Records for this exercise:
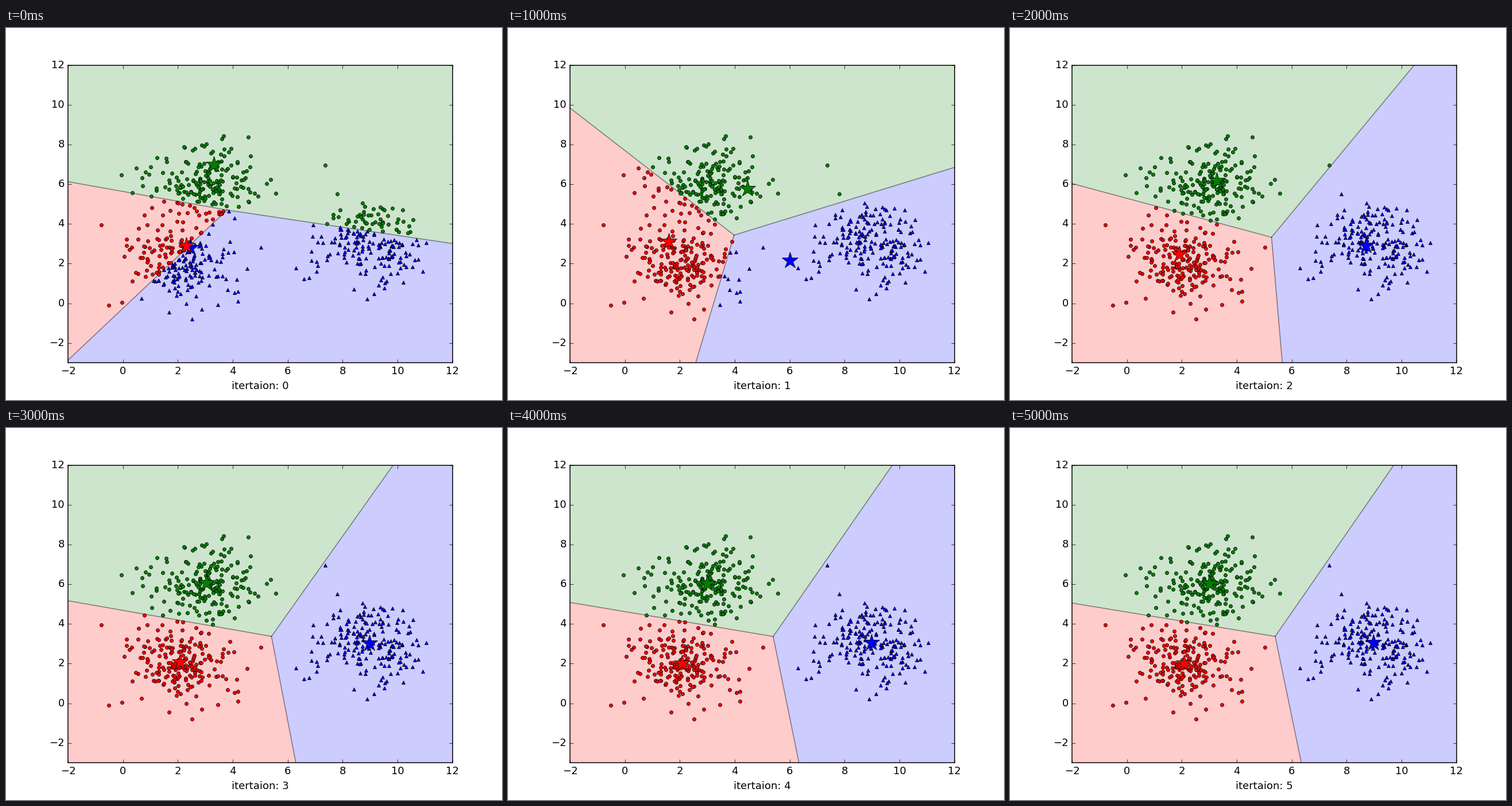
Animation of 864x648 px, one loop 6000 ms. Source, as a matplotlib script:

```python
import numpy as np
import matplotlib.pyplot as plt
from matplotlib.animation import FuncAnimation

STEPS = 6
FAR = 500
COLORS = ("b", "g", "r")
MARKERS = ("^", "o", "o")
START = np.array([[2.445, 2.789], [3.309, 6.987], [2.300, 2.900]])

plt.style.use("classic")
plt.rcParams.update({
    "font.family": "DejaVu Sans",
    "savefig.dpi": "figure",
    "figure.facecolor": "w",
})


def make_points():
    """Three unit Gaussian clouds; the one with the high outlier sits right."""
    noise = np.random.RandomState(1).randn(3, 200, 2)
    right = 1 + noise[1:].max(axis=(1, 2)).argmax()
    means = np.full((3, 2), (3.0, 6.0))
    means[0] = 2, 2
    means[right] = 9, 3
    return (noise + means[:, None]).reshape(-1, 2)


def assign(points, centers):
    gaps = points[:, None] - centers[None]
    return (gaps ** 2).sum(axis=2).argmin(axis=1)


def run_kmeans(points, centers):
    history = []
    for _ in range(STEPS):
        labels = assign(points, centers)
        history.append((centers, labels))
        centers = np.array([points[labels == k].mean(axis=0) for k in range(3)])
    return history


def unit(v):
    return v / np.hypot(*v)


def voronoi(centers):
    """Common vertex and the far end of the border opposite each centre."""
    sq = (centers ** 2).sum(axis=1)
    vertex = np.linalg.solve(2 * (centers[1:] - centers[0]), sq[1:] - sq[0])
    ends = []
    for k in range(3):
        a, b = centers[k - 2], centers[k - 1]
        dx, dy = unit(b - a)
        ray = np.array([-dy, dx])
        if ray @ (centers[k] - a) > 0:
            ray = -ray
        ends.append(vertex + FAR * ray)
    return vertex, ends


points = make_points()
history = run_kmeans(points, START)

fig = plt.figure(figsize=(8, 6), dpi=108)
ax = fig.add_axes([0.125, 0.1, 0.775, 0.8])
ax.set_xlim(-2, 12)
ax.set_ylim(-3, 12)
ax.set_xticks(range(-2, 13, 2))
ax.set_yticks(range(-2, 13, 2))
label = ax.set_xlabel("")

edge = dict(markeredgecolor="k", markeredgewidth=0.5, linestyle="none")
regions = [ax.fill([0, 1, 1], [0, 0, 1], color=c, alpha=0.2, lw=0)[0]
           for c in COLORS]
borders = [ax.plot([], [], "k-", lw=1, alpha=0.45, zorder=1.5)[0]
           for _ in COLORS]
clouds = [ax.plot([], [], color=c, marker=m, markersize=4, **edge)[0]
          for c, m in zip(COLORS, MARKERS)]
stars = [ax.plot([], [], color=c, marker="*", markersize=20, zorder=3, **edge)[0]
         for c in COLORS]


def draw(step):
    centers, labels = history[step]
    vertex, ends = voronoi(centers)
    for k in range(3):
        middle = vertex + FAR * unit(centers[k] - vertex)
        regions[k].set_xy([vertex, ends[k - 2], middle, ends[k - 1]])
        borders[k].set_data(*zip(vertex, ends[k]))
        clouds[k].set_data(*points[labels == k].T)
        stars[k].set_data(centers[k, :1], centers[k, 1:])
    label.set_text(f"itertaion: {step}")
    return regions + borders + clouds + stars + [label]


anim = FuncAnimation(fig, draw, frames=STEPS, interval=1000,
                     repeat=True, repeat_delay=0, blit=False)
plt.show()
```
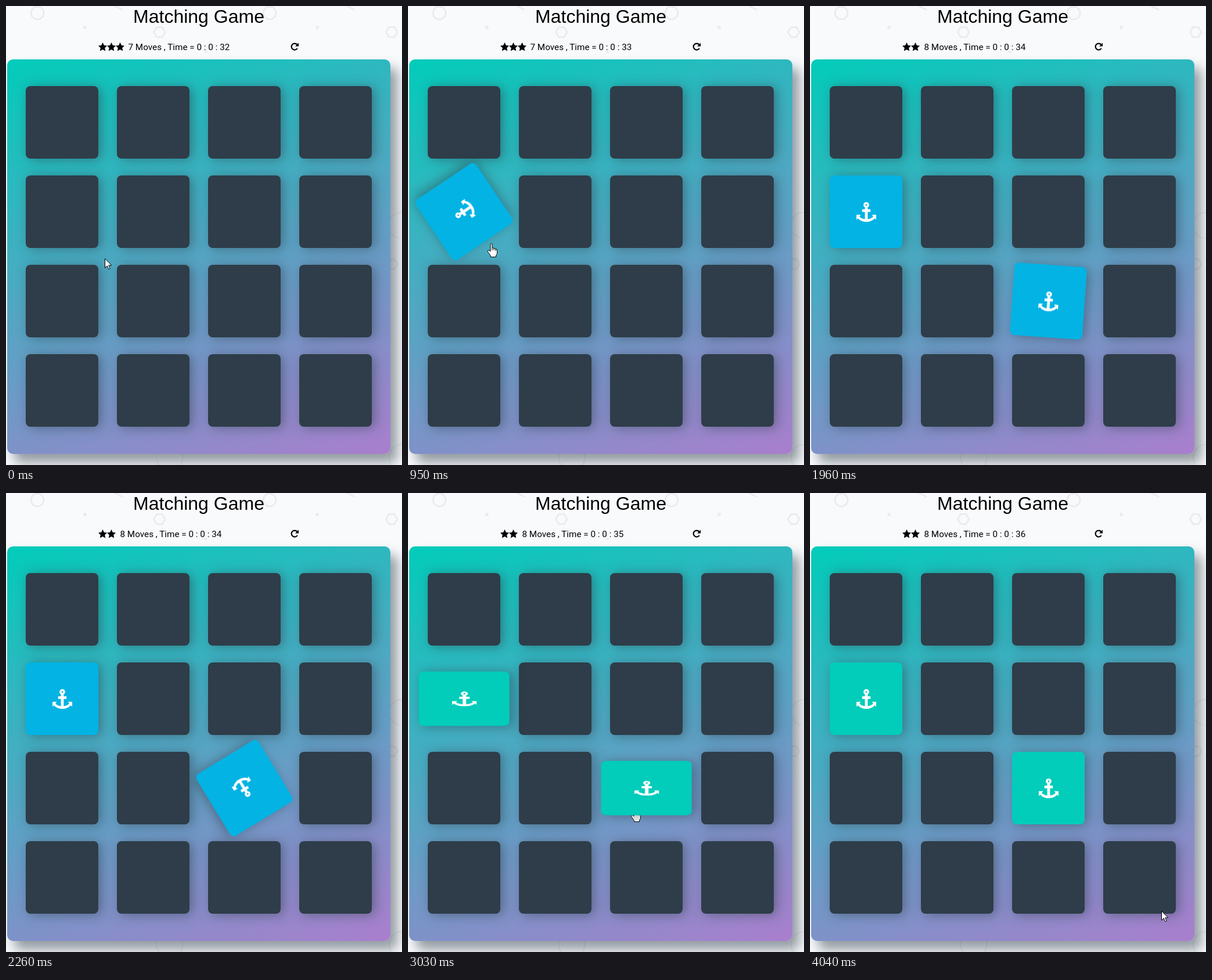
These frames come from a looping animation (682x791 px, 4120 ms). An HTML page:

```html
<!DOCTYPE html>
<html lang="en">
<head>
<meta charset="utf-8">
<title>Matching Game</title>
<style>
html, body { margin: 0; width: 100%; height: 100%; overflow: hidden; background: #f9fafc; }
#stage { position: relative; width: 682px; height: 791px; overflow: hidden; }
#stage > svg { position: absolute; left: 0; top: 0; }
h1 { position: absolute; left: 2px; top: 0; width: 660px; margin: 0; text-align: center;
  font: 32px/36px "Liberation Sans", Arial, sans-serif; color: #000; }
#score { font: 15.25px Roboto, sans-serif; }
#board { position: absolute; left: 2px; top: 92px; width: 660px; height: 680px; border-radius: 10px;
  background: linear-gradient(160deg, #02ccba 0%, #aa7ecd 100%);
  box-shadow: 12px 15px 20px 0 rgba(46, 61, 73, .5);
  display: grid; grid: repeat(4, 125px) / repeat(4, 125px); gap: 29px 32px;
  padding: 46px 32px; box-sizing: border-box; }
.card { display: grid; place-items: center; border-radius: 8px; background: #2e3d49;
  box-shadow: 5px 2px 20px 0 rgba(46, 61, 73, .5); }
.card svg { width: 34px; height: 34px; fill: #fff; opacity: 0; }

/* All animations are paused; the script moves their clock. */
.card, .card svg, .cursor, .cursor path { animation-play-state: paused !important; }
.pair { position: relative; z-index: 1;
  animation: spin 1s ease var(--open) both, band 1s ease 2730ms,
    opened 1ms var(--open) forwards, matched 1ms 2730ms forwards; }
.pair svg { animation: show 1ms var(--open) forwards; }
@keyframes spin { from { transform: rotate(0deg); } to { transform: rotate(360deg); } }
@keyframes band {
  0%, 100% { transform: scale(1, 1); }
  30% { transform: scale(1.25, .75); }
  40% { transform: scale(.75, 1.25); }
  50% { transform: scale(1.15, .85); }
  65% { transform: scale(.95, 1.05); }
  75% { transform: scale(1.05, .95); }
}
@keyframes opened { from, to { background: #02b3e4; } }
@keyframes matched { from, to { background: #02ccba; } }
@keyframes show { from, to { opacity: 1; } }

.cursor { fill: #fff; stroke: #000; stroke-linejoin: round; animation: travel 4120ms linear both; }
.arrow { animation: arrow 4120ms step-end both; }
.hand { animation: hand 4120ms step-end both; }
@keyframes travel {
  0% { transform: translate(170px, 435px); }
  4.1%, 7.2% { transform: translate(162px, 429px); }
  11.6% { transform: translate(143px, 409px); }
  24.3% { transform: translate(143px, 409px); animation-timing-function: ease; }
  34.8%, 98.04% { transform: translate(390px, 543px); }
  98.05%, 100% { transform: translate(605px, 720px); }
}
@keyframes arrow { 0%, 98.05%, 100% { opacity: 1; } 10.6% { opacity: 0; } }
@keyframes hand { 0%, 98.05%, 100% { opacity: 0; } 10.6% { opacity: 1; } }
</style>
</head>
<body>
<div id="stage">
  <svg width="682" height="791">
    <defs>
      <pattern id="doodles" width="400" height="400" patternUnits="userSpaceOnUse">
        <g fill="none" stroke="#ebecef" stroke-width="3">
          <circle cx="54" cy="12" r="11"/>
          <path d="M254.500 45l5-8.500h9.500l5 8.500-5 8.500h-9.500zM184-2l17 9"/>
          <circle cx="282" cy="378" r="22.500" stroke-width="2"/>
        </g>
        <g fill="#ebecef"><circle cx="136" cy="37" r="3"/><circle cx="344" cy="79" r="2.500"/></g>
      </pattern>
      <path id="star" d="M0-7.800L2.300-2.700 7.500-2.100 3.700 1.700 4.700 7 0 4.500-4.700 7-3.700 1.700-7.500-2.100-2.300-2.700Z"/>
    </defs>
    <rect width="682" height="791" fill="url(#doodles)"/>
    <use href="#star" x="166.500" y="70.500"/>
    <use href="#star" x="181.500" y="70.500"/>
    <use href="#star" x="196.500" y="70.500" id="thirdStar"/>
    <text id="score" y="76">7 Moves , Time = 0 : 0 : 32</text>
    <path d="M501.300 66.500A5.500 5.500 0 1 0 501.800 73" fill="none" stroke="#000" stroke-width="2.200"/>
    <path d="M504 63.500v6h-6z"/>
  </svg>
  <h1>Matching Game</h1>
  <div id="board"></div>
  <svg width="682" height="791">
    <g class="cursor">
      <path class="arrow" d="M.5.500V16.300L4.200 12.800 6.900 18.700 9.300 17.600 6.700 11.900H11.700Z"/>
      <path class="hand" d="M-1 14V2Q-1 .5.500.500T2 2V8Q4.700 7 5 9 7.700 8 8 10 10.500 9.500 10.500 12V17Q10.500 19 8.500 21V23.500H-.5V21.500L-5 15.500Q-6.500 13-5 12-3.500 11.500-1 14ZM2 8V12M5 9V12M8 10V13"/>
    </g>
  </svg>
</div>
<script>
const LOOP = 4120;
const SECOND_CARD = 1938;
const openTimes = { 4: 568, 10: SECOND_CARD };
const anchor = `<svg viewBox="0 0 1792 1792"><path fill-rule="evenodd" d="M896 0a256 256 0 0 1 128 478V640H1230
  q50 0 50 50V846q0 50-50 50H1024V1543Q1362 1500 1522 1300L1400 1152H1750q42 0 42 42V1590L1662 1470
  Q1362 1792 896 1792T130 1470L0 1590V1194q0-42 42-42H392L270 1300Q430 1500 768 1543V896H562
  q-50 0-50-50V690q0-50 50-50H768V478A256 256 0 0 1 896 0ZM896 180a76 76 0 1 0 1 0Z"/></svg>`;

const byId = id => document.getElementById(id);
const score = byId("score"), thirdStar = byId("thirdStar");

byId("board").innerHTML = Array.from({ length: 16 }, (_, i) => i in openTimes
  ? `<div class="card pair" style="--open:${openTimes[i]}ms">${anchor}</div>`
  : `<div class="card"></div>`).join("");

// Bursts of evenly spaced picture changes: first, last, count.
const bursts = [[0, 0, 1], [90, 170, 2], [320, 790, 7], [870, 1330, 7], [1410, 1560, 3],
  [1960, 2420, 7], [2490, 2960, 7], [3030, 3500, 7], [3570, 3810, 4], [4040, 4040, 1]];
const ticks = bursts.flatMap(([first, last, count]) => Array.from({ length: count }, (_, i) =>
  Math.round((first + (last - first) * i / Math.max(1, count - 1)) / 10) * 10));

const animations = document.getAnimations();
const start = performance.now();
let shown = -1;

function render(t) {
  for (const animation of animations) animation.currentTime = t;
  const second = t >= SECOND_CARD;
  const seconds = 32 + Math.floor((t + 680) / 1000);
  score.textContent = `${second ? 8 : 7} Moves , Time = 0 : 0 : ${seconds}`;
  score.setAttribute("x", second ? 196.5 : 210.5);
  thirdStar.style.display = second ? "none" : "";
}

function frame() {
  const t = (performance.now() - start) % LOOP;
  const tick = ticks.findLast(time => time <= t);
  if (tick !== shown) render(shown = tick);
  requestAnimationFrame(frame);
}
frame();
</script>
</body>
</html>
```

Work request:
From the entries, copy every line in which the word "both" occurs.

Task response:
  animation: spin 1s ease var(--open) both, band 1s ease 2730ms,
.cursor { fill: #fff; stroke: #000; stroke-linejoin: round; animation: travel 4120ms linear both; }
.arrow { animation: arrow 4120ms step-end both; }
.hand { animation: hand 4120ms step-end both; }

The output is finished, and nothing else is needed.